Your task is to find every line of the data that holds the string "pixel" and copy it.

** Given data follows **

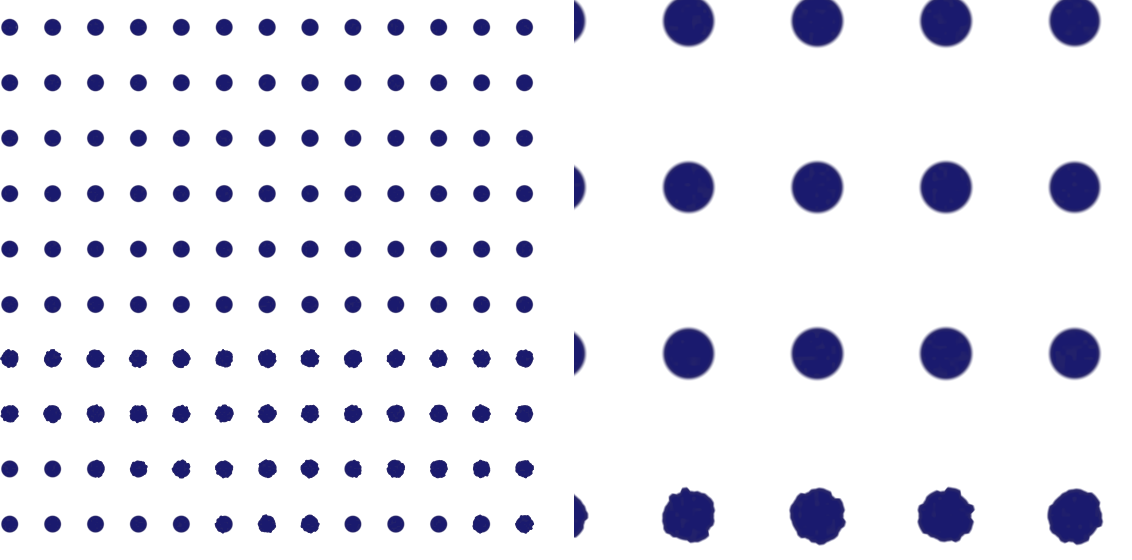
Left, the full canvas; right, a detail of the centre.
Write a Shadertoy shader that draws this pattern.

```glsl
// Navy dots on white in a grid of 13 columns and 10 rows.
// Each cell draws one disc by its distance; dots in the lower rows get
// toothed rims from periodic angular noise, the others a soft greyish rim.

const float TAU = 6.2831853;
const vec2 GRID = vec2(13.0, 10.0);
const vec2 PITCH = vec2(0.0766, 0.0990);      // in canvas heights
const vec2 FIRST = vec2(0.0174, 0.0488);      // centre of the top left dot
const float RADIUS = 0.0151;
const float TEETH = 22.0;
const vec3 PAPER = vec3(1.0);
const vec3 NAVY = vec3(0.10, 0.10, 0.43);
const vec3 DULL_NAVY = vec3(0.17, 0.16, 0.41);
const vec3 RIM_GREY = vec3(0.40, 0.40, 0.56);

float hash(vec2 p) {
    vec3 q = fract(vec3(p.xyx) * 0.1031);
    q += dot(q, q.yzx + 33.33);
    return fract((q.x + q.y) * q.z);
}

float valueNoise(vec2 p) {
    vec2 i = floor(p), f = fract(p);
    f = f * f * (3.0 - 2.0 * f);
    return mix(mix(hash(i), hash(i + vec2(1, 0)), f.x),
               mix(hash(i + vec2(0, 1)), hash(i + vec2(1, 1)), f.x), f.y);
}

// Noise around a circle that closes on itself
float angularNoise(vec2 d, float count, float seed) {
    float t = (atan(d.y, d.x + 1e-6) / TAU + 0.5) * count;
    float i = floor(t);
    float a = hash(vec2(mod(i, count), seed));
    float b = hash(vec2(mod(i + 1.0, count), seed));
    return mix(a, b, smoothstep(0.2, 0.8, t - i));
}

// How toothed the rim is: two full rows, then part rows with half-worn ends
float rimWear(vec2 cell, vec2 d) {
    float right = smoothstep(-0.003, 0.003, d.x);
    float phase = mod(cell.x, 6.0);
    if (cell.y < 6.0) return 0.0;
    if (cell.y < 8.0) return 1.0;
    if (cell.y < 9.0) return cell.x < 2.0 ? 0.0 : (phase == 2.0 ? right : 1.0);
    if (cell.x < 5.0 || mod(cell.x - 5.0, 6.0) > 2.0) return 0.0;
    return phase == 5.0 ? 1.0 - right : 1.0;
}

// The lower four rows sit slightly higher than an even pitch
float rowShift(float row) {
    return row < 6.0 ? 0.0 : -0.0024 - 0.0005 * (row - 6.0);
}

// Signed distance to a dot with optional teeth
float dotDistance(vec2 d, vec2 cell, float wear) {
    float seed = cell.x + GRID.x * cell.y;
    float middle = step(abs(cell.x - 6.5), 0.6);
    float radius = RADIUS + 0.0003 * middle + 0.0002 * (hash(cell + 7.0) - 0.5);
    float teeth = 0.0026 * angularNoise(d, TEETH, seed) - 0.0005;
    return length(d) - radius - wear * teeth;
}

void mainImage(out vec4 fragColor, in vec2 fragCoord) {
    vec2 p = fragCoord / iResolution.y;
    p.y = 1.0 - p.y;
    float pixel = 1.0 / iResolution.y;

    // Nearest cell and offset from its dot
    vec2 cell = clamp(floor((p - FIRST) / PITCH + 0.5), vec2(0.0), GRID - 1.0);
    vec2 d = p - FIRST - cell * PITCH;
    d.y -= rowShift(cell.y);

    float wear = rimWear(cell, d);
    float dist = dotDistance(d, cell, wear);
    float soft = max(mix(0.0015, 0.0009, wear), 0.6 * pixel);

    // Faint mottling of the ink, duller towards the rim
    float mottle = smoothstep(0.6, 0.95, valueNoise(p * 300.0));
    float rim = smoothstep(-0.0030, -0.0008, dist);
    vec3 ink = mix(NAVY, DULL_NAVY, max(0.5 * mottle, 0.8 * rim));
    float greyRim = smoothstep(-0.0012, 0.0008, dist) * (1.0 - wear);
    ink = mix(ink, RIM_GREY, 0.5 * greyRim);

    // Small pale scuff at the right of the first dot
    float scuff = 1.0 - smoothstep(0.0005, 0.0018, length((d - vec2(0.0115, 0.0)) * vec2(1.0, 0.4)));
    ink = mix(ink, RIM_GREY, 0.5 * scuff * step(cell.x + cell.y, 0.5));

    float cover = 1.0 - smoothstep(-soft, soft, dist);
    fragColor = vec4(mix(PAPER, ink, cover), 1.0);
}
```
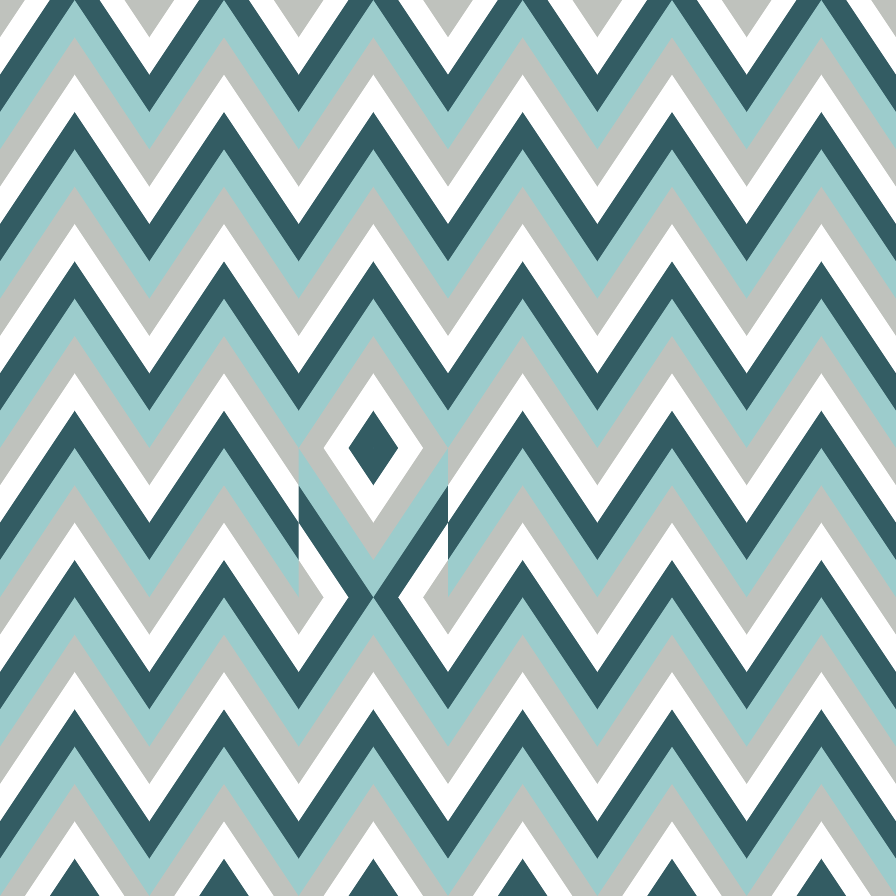
This pattern is drawn by a WebGL 2 fragment shader. Its source:

```glsl
#version 300 es
precision highp float;
// Four-colour zigzag stripes with one vertically mirrored cell forming a nested diamond.

uniform vec2 u_resolution;
out vec4 fragColor;

const float REPEATS = 6.0;               // cells across and down
const float SLOPE = 1.5;                 // rise over run of the zigzag
const float PHASE = 0.75;                // vertical shift, in cells
const float BANDS = 4.0;                 // equal stripes per cell
const vec2 MIRRORED_CELL = vec2(2.0, 3.0); // column from left, row from top

const vec3 STRIPES[4] = vec3[4](
    vec3(0.20, 0.36, 0.39),              // dark petrol
    vec3(0.61, 0.80, 0.80),              // pale teal
    vec3(0.75, 0.76, 0.74),              // warm grey
    vec3(1.00, 1.00, 1.00));             // white

// Stripe colour at a point in cell units, blended across the nearest stripe edge
vec3 zigzag(vec2 p, float pixel) {
    float bend = SLOPE * abs(fract(p.x) - 0.5);
    float band = BANDS * fract(p.y - bend - PHASE);
    float edge = floor(band + 0.5);
    float halfWidth = 0.5 * pixel * BANDS * length(vec2(1.0, SLOPE));
    int below = int(mod(edge, BANDS));
    int above = int(mod(edge + BANDS - 1.0, BANDS));
    float blend = smoothstep(-halfWidth, halfWidth, band - edge);
    return mix(STRIPES[above], STRIPES[below], blend);
}

// Smooth coverage of one unit cell
float cellMask(vec2 p, vec2 cell, float pixel) {
    vec2 d = 0.5 - abs(p - cell - 0.5);
    vec2 inside = clamp(d / pixel + 0.5, 0.0, 1.0);
    return inside.x * inside.y;
}

void main() {
    // Cell coordinates, with y running down from the top
    vec2 uv = gl_FragCoord.xy / u_resolution;
    vec2 p = REPEATS * vec2(uv.x, 1.0 - uv.y);
    float pixel = REPEATS / min(u_resolution.x, u_resolution.y);

    // Regular stripes, and the same stripes flipped upside down
    vec3 regular = zigzag(p, pixel);
    vec3 flipped = zigzag(vec2(p.x, -p.y), pixel);

    vec3 color = mix(regular, flipped, cellMask(p, MIRRORED_CELL, pixel));
    fragColor = vec4(color, 1.0);
}
```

** End of Given data **

◆ Reply ◆
    float pixel = 1.0 / iResolution.y;
    float soft = max(mix(0.0015, 0.0009, wear), 0.6 * pixel);
vec3 zigzag(vec2 p, float pixel) {
    float halfWidth = 0.5 * pixel * BANDS * length(vec2(1.0, SLOPE));
float cellMask(vec2 p, vec2 cell, float pixel) {
    vec2 inside = clamp(d / pixel + 0.5, 0.0, 1.0);
    float pixel = REPEATS / min(u_resolution.x, u_resolution.y);
    vec3 regular = zigzag(p, pixel);
    vec3 flipped = zigzag(vec2(p.x, -p.y), pixel);
    vec3 color = mix(regular, flipped, cellMask(p, MIRRORED_CELL, pixel));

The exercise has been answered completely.